« Reply #4 on: August 28, 2019, 08:40:12 AM »

I have been using Archi and Archimate for business modelling business processes a lot.

I think that Archimate is more abstract than BPN and it will difficult to build the same detailed process charts as BPN. This is a blessing and a curse.

When I do GDPR-analyses I need to identify and describe all processes and no one wants like me to spend to much time on it. Using Archimate I can do just that, identify the actual business activities without go into to much details. I am still an architect and have an architects view, and as such I will not need to be to detailed. My customer rarely have the detailed diagrams anyway and would never oblige to them so there is no point of making it to detailed. Thinking of it I cant recall I have been subject of the kind of detailed process steering throughout my career, not even the med-tech part (but I never manufactured and actual equipment).

The blessing of this is the speed of which one can capture an enterprise. One can draft a process with nonabstract business activities that could be further described but is concrete enough for an actor to carry out without further instructions and opens for the doer to be a bit creative and grow in the task. One can frame the activity, tell what comes next and the role that shall do it. One can capture how it processes personal information (and other information) to evaluate it is complies with GDPR. It is also a way to help people organize as youi can draft a decent usable process description in a minute and there is at least something for the receiver to feed back upon.

I have successfully used this concept together with a process designer using BPN to capture a business value chain in terms of business activities.
What I did was to take the BPN chart and identify coherent areas of BPN activities and define the block as an Archimate Business Activity. The motivation is that each of those archimate business activities consumes IT services which we needed to identify. This way I was able to create a (from architecture standpoint) quite low level architecture design of the business flow in terms of business activities, the application services they needed and the expected application activity behind it.

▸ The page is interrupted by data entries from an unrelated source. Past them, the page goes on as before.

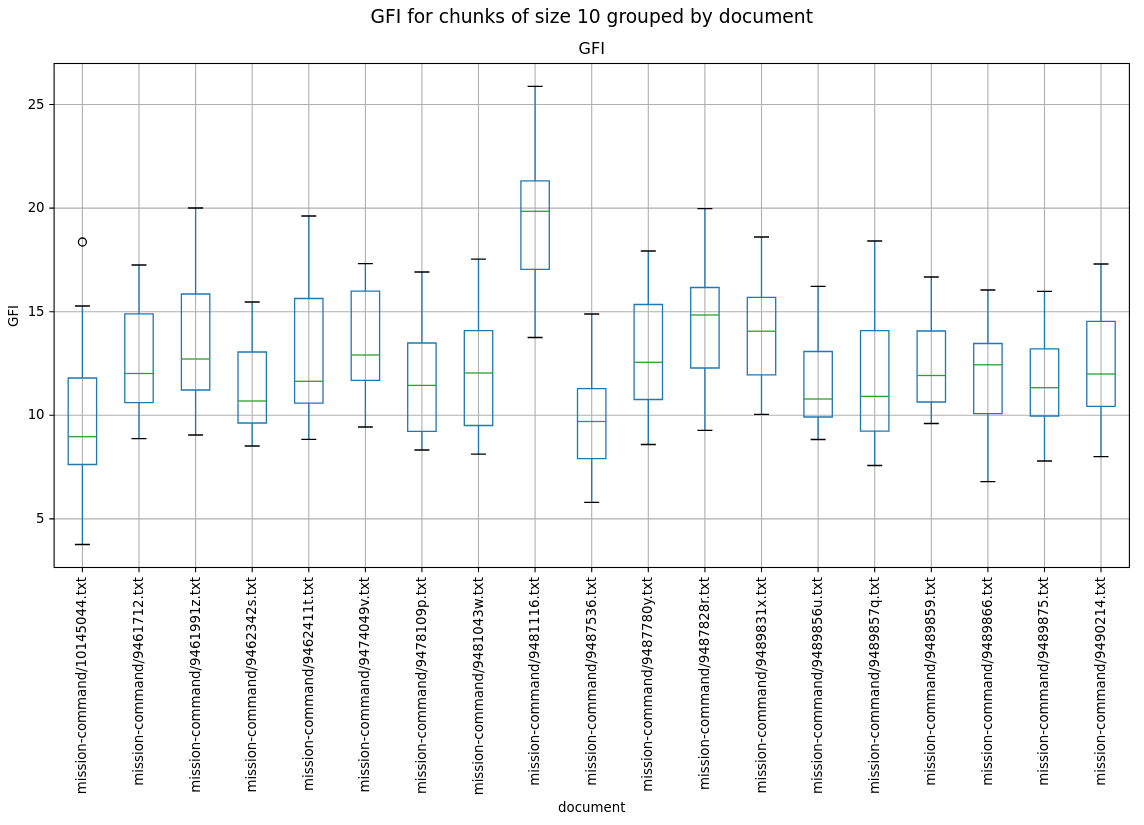
<!DOCTYPE html>
<html lang="en">
<head>
<meta charset="utf-8">
<title>GFI for chunks of size 10 grouped by document</title>
<style>
:root {
  --paper: #fff;
  --ink: #000;
  --grid: #b0b0b0;
  --box: #1f77b4;
  --median: #2ca02c;
}
* { box-sizing: border-box; margin: 0; padding: 0; }
html, body { width: 1144px; height: 825px; overflow: hidden; background: var(--paper); }
.chart {
  position: relative;
  width: 1144px;
  height: 825px;
  display: grid;
  grid-template-columns: 54.1px 1075.3px 14.6px;
  grid-template-rows: 35px 28.5px 504px 230px 27.5px;
  font: 13.33px/16px "DejaVu Sans", sans-serif;
  color: var(--ink);
}
.plot { position: absolute; inset: 0; width: 1144px; height: 825px; fill: none; }
.title, .subtitle, .x-title { grid-column: 2; text-align: center; font-weight: 400; }
.title { grid-row: 1; font-size: 18.67px; line-height: 34px; }
.subtitle { grid-row: 2; font-size: 16px; line-height: 28px; }
.x-title { grid-row: 5; line-height: 19px; }
.y-axis { grid-column: 1; grid-row: 3; display: flex; justify-content: space-between; padding-right: 9.5px; }
.y-title { align-self: center; writing-mode: vertical-rl; transform: rotate(180deg); margin-left: 6px; }
.y-ticks { list-style: none; margin-top: -10.8px; text-align: right; }
.y-ticks li { height: 103.6px; line-height: 103.6px; }
.x-ticks { grid-column: 2; grid-row: 4; display: flex; list-style: none; padding-top: 9px; }
.x-ticks li { flex: 1 1 0; min-width: 0; display: flex; justify-content: center; align-items: flex-start; }
.x-ticks span { writing-mode: vertical-rl; transform: rotate(180deg); white-space: nowrap; }
.grid { stroke: var(--grid); stroke-width: 1.1; }
.frame, .ticks { stroke: var(--ink); stroke-width: 1.1; }
.box { stroke: var(--box); stroke-width: 1.3; }
.median { stroke: var(--median); stroke-width: 1.3; }
.caps, .outlier { stroke: var(--ink); stroke-width: 1.3; }
</style>
</head>
<body>
<main class="chart">
  <svg class="plot" viewBox="0 0 1144 825" role="img" aria-label="Box plots of GFI for nineteen documents">
    <defs>
      <path id="column-line" d="M0 63.5V567.5"/>
      <path id="column-tick" d="M0 567.5v4.7"/>
    </defs>
    <g class="grid">
      <path d="M54 104.5H1129.5M54 208.1H1129.5M54 311.7H1129.5M54 415.3H1129.5M54 518.9H1129.5"/>
      <use href="#column-line" x="82.4"/><use href="#column-line" x="139"/><use href="#column-line" x="195.6"/><use href="#column-line" x="252.2"/><use href="#column-line" x="308.8"/><use href="#column-line" x="365.4"/><use href="#column-line" x="421.9"/><use href="#column-line" x="478.5"/><use href="#column-line" x="535.1"/><use href="#column-line" x="591.7"/><use href="#column-line" x="648.3"/><use href="#column-line" x="704.9"/><use href="#column-line" x="761.5"/><use href="#column-line" x="818.1"/><use href="#column-line" x="874.7"/><use href="#column-line" x="931.3"/><use href="#column-line" x="987.9"/><use href="#column-line" x="1044.5"/><use href="#column-line" x="1101"/>
    </g>
    <g class="ticks">
      <path d="M54 104.5h-4.7M54 208.1h-4.7M54 311.7h-4.7M54 415.3h-4.7M54 518.9h-4.7"/>
      <use href="#column-tick" x="82.4"/><use href="#column-tick" x="139"/><use href="#column-tick" x="195.6"/><use href="#column-tick" x="252.2"/><use href="#column-tick" x="308.8"/><use href="#column-tick" x="365.4"/><use href="#column-tick" x="421.9"/><use href="#column-tick" x="478.5"/><use href="#column-tick" x="535.1"/><use href="#column-tick" x="591.7"/><use href="#column-tick" x="648.3"/><use href="#column-tick" x="704.9"/><use href="#column-tick" x="761.5"/><use href="#column-tick" x="818.1"/><use href="#column-tick" x="874.7"/><use href="#column-tick" x="931.3"/><use href="#column-tick" x="987.9"/><use href="#column-tick" x="1044.5"/><use href="#column-tick" x="1101"/>
    </g>
    <g transform="translate(82.4 0)">
      <path class="box" d="M-14.2 378h28.4V464.5h-28.4zM0 306V378M0 464.5V544.5"/>
      <path class="median" d="M-14.2 436.7h28.4"/>
      <path class="caps" d="M-7.5 306h15M-7.5 544.5h15"/>
      <circle class="outlier" cy="242" r="4"/>
    </g>
    <g transform="translate(139 0)">
      <path class="box" d="M-14.2 313.8h28.4V402.7h-28.4zM0 265V313.8M0 402.7V438.7"/>
      <path class="median" d="M-14.2 373.5h28.4"/>
      <path class="caps" d="M-7.5 265h15M-7.5 438.7h15"/>
    </g>
    <g transform="translate(195.6 0)">
      <path class="box" d="M-14.2 294h28.4V390h-28.4zM0 208V294M0 390V435"/>
      <path class="median" d="M-14.2 359h28.4"/>
      <path class="caps" d="M-7.5 208h15M-7.5 435h15"/>
    </g>
    <g transform="translate(252.2 0)">
      <path class="box" d="M-14.2 352h28.4V423h-28.4zM0 302V352M0 423V446"/>
      <path class="median" d="M-14.2 401h28.4"/>
      <path class="caps" d="M-7.5 302h15M-7.5 446h15"/>
    </g>
    <g transform="translate(308.8 0)">
      <path class="box" d="M-14.2 298.5h28.4V403.2h-28.4zM0 216V298.5M0 403.2V439.3"/>
      <path class="median" d="M-14.2 381.3h28.4"/>
      <path class="caps" d="M-7.5 216h15M-7.5 439.3h15"/>
    </g>
    <g transform="translate(365.4 0)">
      <path class="box" d="M-14.2 291.2h28.4V380.4h-28.4zM0 263.7V291.2M0 380.4V427"/>
      <path class="median" d="M-14.2 355h28.4"/>
      <path class="caps" d="M-7.5 263.7h15M-7.5 427h15"/>
    </g>
    <g transform="translate(421.9 0)">
      <path class="box" d="M-14.2 343h28.4V431.3h-28.4zM0 272V343M0 431.3V450"/>
      <path class="median" d="M-14.2 385.4h28.4"/>
      <path class="caps" d="M-7.5 272h15M-7.5 450h15"/>
    </g>
    <g transform="translate(478.5 0)">
      <path class="box" d="M-14.2 330.7h28.4V425.5h-28.4zM0 259.2V330.7M0 425.5V454.2"/>
      <path class="median" d="M-14.2 373h28.4"/>
      <path class="caps" d="M-7.5 259.2h15M-7.5 454.2h15"/>
    </g>
    <g transform="translate(535.1 0)">
      <path class="box" d="M-14.2 180.8h28.4V269.3h-28.4zM0 86.3V180.8M0 269.3V337.5"/>
      <path class="median" d="M-14.2 211.3h28.4"/>
      <path class="caps" d="M-7.5 86.3h15M-7.5 337.5h15"/>
    </g>
    <g transform="translate(591.7 0)">
      <path class="box" d="M-14.2 388.7h28.4V458.7h-28.4zM0 314V388.7M0 458.7V502.3"/>
      <path class="median" d="M-14.2 421.5h28.4"/>
      <path class="caps" d="M-7.5 314h15M-7.5 502.3h15"/>
    </g>
    <g transform="translate(648.3 0)">
      <path class="box" d="M-14.2 304.5h28.4V399.5h-28.4zM0 251V304.5M0 399.5V444.5"/>
      <path class="median" d="M-14.2 362.3h28.4"/>
      <path class="caps" d="M-7.5 251h15M-7.5 444.5h15"/>
    </g>
    <g transform="translate(704.9 0)">
      <path class="box" d="M-14.2 287.5h28.4V368h-28.4zM0 208.6V287.5M0 368V430.4"/>
      <path class="median" d="M-14.2 315h28.4"/>
      <path class="caps" d="M-7.5 208.6h15M-7.5 430.4h15"/>
    </g>
    <g transform="translate(761.5 0)">
      <path class="box" d="M-14.2 297.3h28.4V374.8h-28.4zM0 237V297.3M0 374.8V414.4"/>
      <path class="median" d="M-14.2 331.2h28.4"/>
      <path class="caps" d="M-7.5 237h15M-7.5 414.4h15"/>
    </g>
    <g transform="translate(818.1 0)">
      <path class="box" d="M-14.2 351.5h28.4V417h-28.4zM0 286.4V351.5M0 417V439.5"/>
      <path class="median" d="M-14.2 399h28.4"/>
      <path class="caps" d="M-7.5 286.4h15M-7.5 439.5h15"/>
    </g>
    <g transform="translate(874.7 0)">
      <path class="box" d="M-14.2 330.6h28.4V431.2h-28.4zM0 241V330.6M0 431.2V465.5"/>
      <path class="median" d="M-14.2 396.4h28.4"/>
      <path class="caps" d="M-7.5 241h15M-7.5 465.5h15"/>
    </g>
    <g transform="translate(931.3 0)">
      <path class="box" d="M-14.2 331h28.4V402h-28.4zM0 277V331M0 402V423.5"/>
      <path class="median" d="M-14.2 375.5h28.4"/>
      <path class="caps" d="M-7.5 277h15M-7.5 423.5h15"/>
    </g>
    <g transform="translate(987.9 0)">
      <path class="box" d="M-14.2 343.5h28.4V413.7h-28.4zM0 290V343.5M0 413.7V481.7"/>
      <path class="median" d="M-14.2 364.8h28.4"/>
      <path class="caps" d="M-7.5 290h15M-7.5 481.7h15"/>
    </g>
    <g transform="translate(1044.5 0)">
      <path class="box" d="M-14.2 348.8h28.4V416h-28.4zM0 291.4V348.8M0 416V461"/>
      <path class="median" d="M-14.2 387.7h28.4"/>
      <path class="caps" d="M-7.5 291.4h15M-7.5 461h15"/>
    </g>
    <g transform="translate(1101 0)">
      <path class="box" d="M-14.2 321.3h28.4V406.3h-28.4zM0 264V321.3M0 406.3V456.6"/>
      <path class="median" d="M-14.2 374h28.4"/>
      <path class="caps" d="M-7.5 264h15M-7.5 456.6h15"/>
    </g>
    <rect class="frame" x="54.1" y="63.5" width="1075.3" height="504"/>
  </svg>

  <h1 class="title">GFI for chunks of size 10 grouped by document</h1>
  <h2 class="subtitle">GFI</h2>
  <div class="y-axis">
    <p class="y-title">GFI</p>
    <ul class="y-ticks"><li>25</li><li>20</li><li>15</li><li>10</li><li>5</li></ul>
  </div>
  <ul class="x-ticks">
    <li><span>mission-command/10145044.txt</span></li>
    <li><span>mission-command/9461712.txt</span></li>
    <li><span>mission-command/9461991z.txt</span></li>
    <li><span>mission-command/9462342s.txt</span></li>
    <li><span>mission-command/9462411t.txt</span></li>
    <li><span>mission-command/9474049v.txt</span></li>
    <li><span>mission-command/9478109p.txt</span></li>
    <li><span>mission-command/9481043w.txt</span></li>
    <li><span>mission-command/9481116.txt</span></li>
    <li><span>mission-command/9487536.txt</span></li>
    <li><span>mission-command/9487780y.txt</span></li>
    <li><span>mission-command/9487828r.txt</span></li>
    <li><span>mission-command/9489831x.txt</span></li>
    <li><span>mission-command/9489856u.txt</span></li>
    <li><span>mission-command/9489857q.txt</span></li>
    <li><span>mission-command/9489859.txt</span></li>
    <li><span>mission-command/9489866.txt</span></li>
    <li><span>mission-command/9489875.txt</span></li>
    <li><span>mission-command/9490214.txt</span></li>
  </ul>
  <p class="x-title">document</p>
</main>
</body>
</html>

The purpose was to identify existing applications in the landscape (IKEA is a huge enterprise) and any gaps where new applications need to be acquired. I think 11 applications was involved in the flow from start to end, each with a set of application services.

I was also able to identify the information consumed and produced by each business activity, used to identify corresponding digital information in the application landscape and how the digital information will need to flow to support the business value chain.

Some architects would argue that the detailed level is not architecture, I fall into those discussions a lot. They might be right but that is mostly a problem for "excell and visio architects" suffering the loss of model based architecture like with Archi. The structure of Archimate with tool support from Archi gives great support to mix architect abstractions with nonabstract elements and cope with it. I call this "down to earth architecture" and I think there is a lot of benefits for it.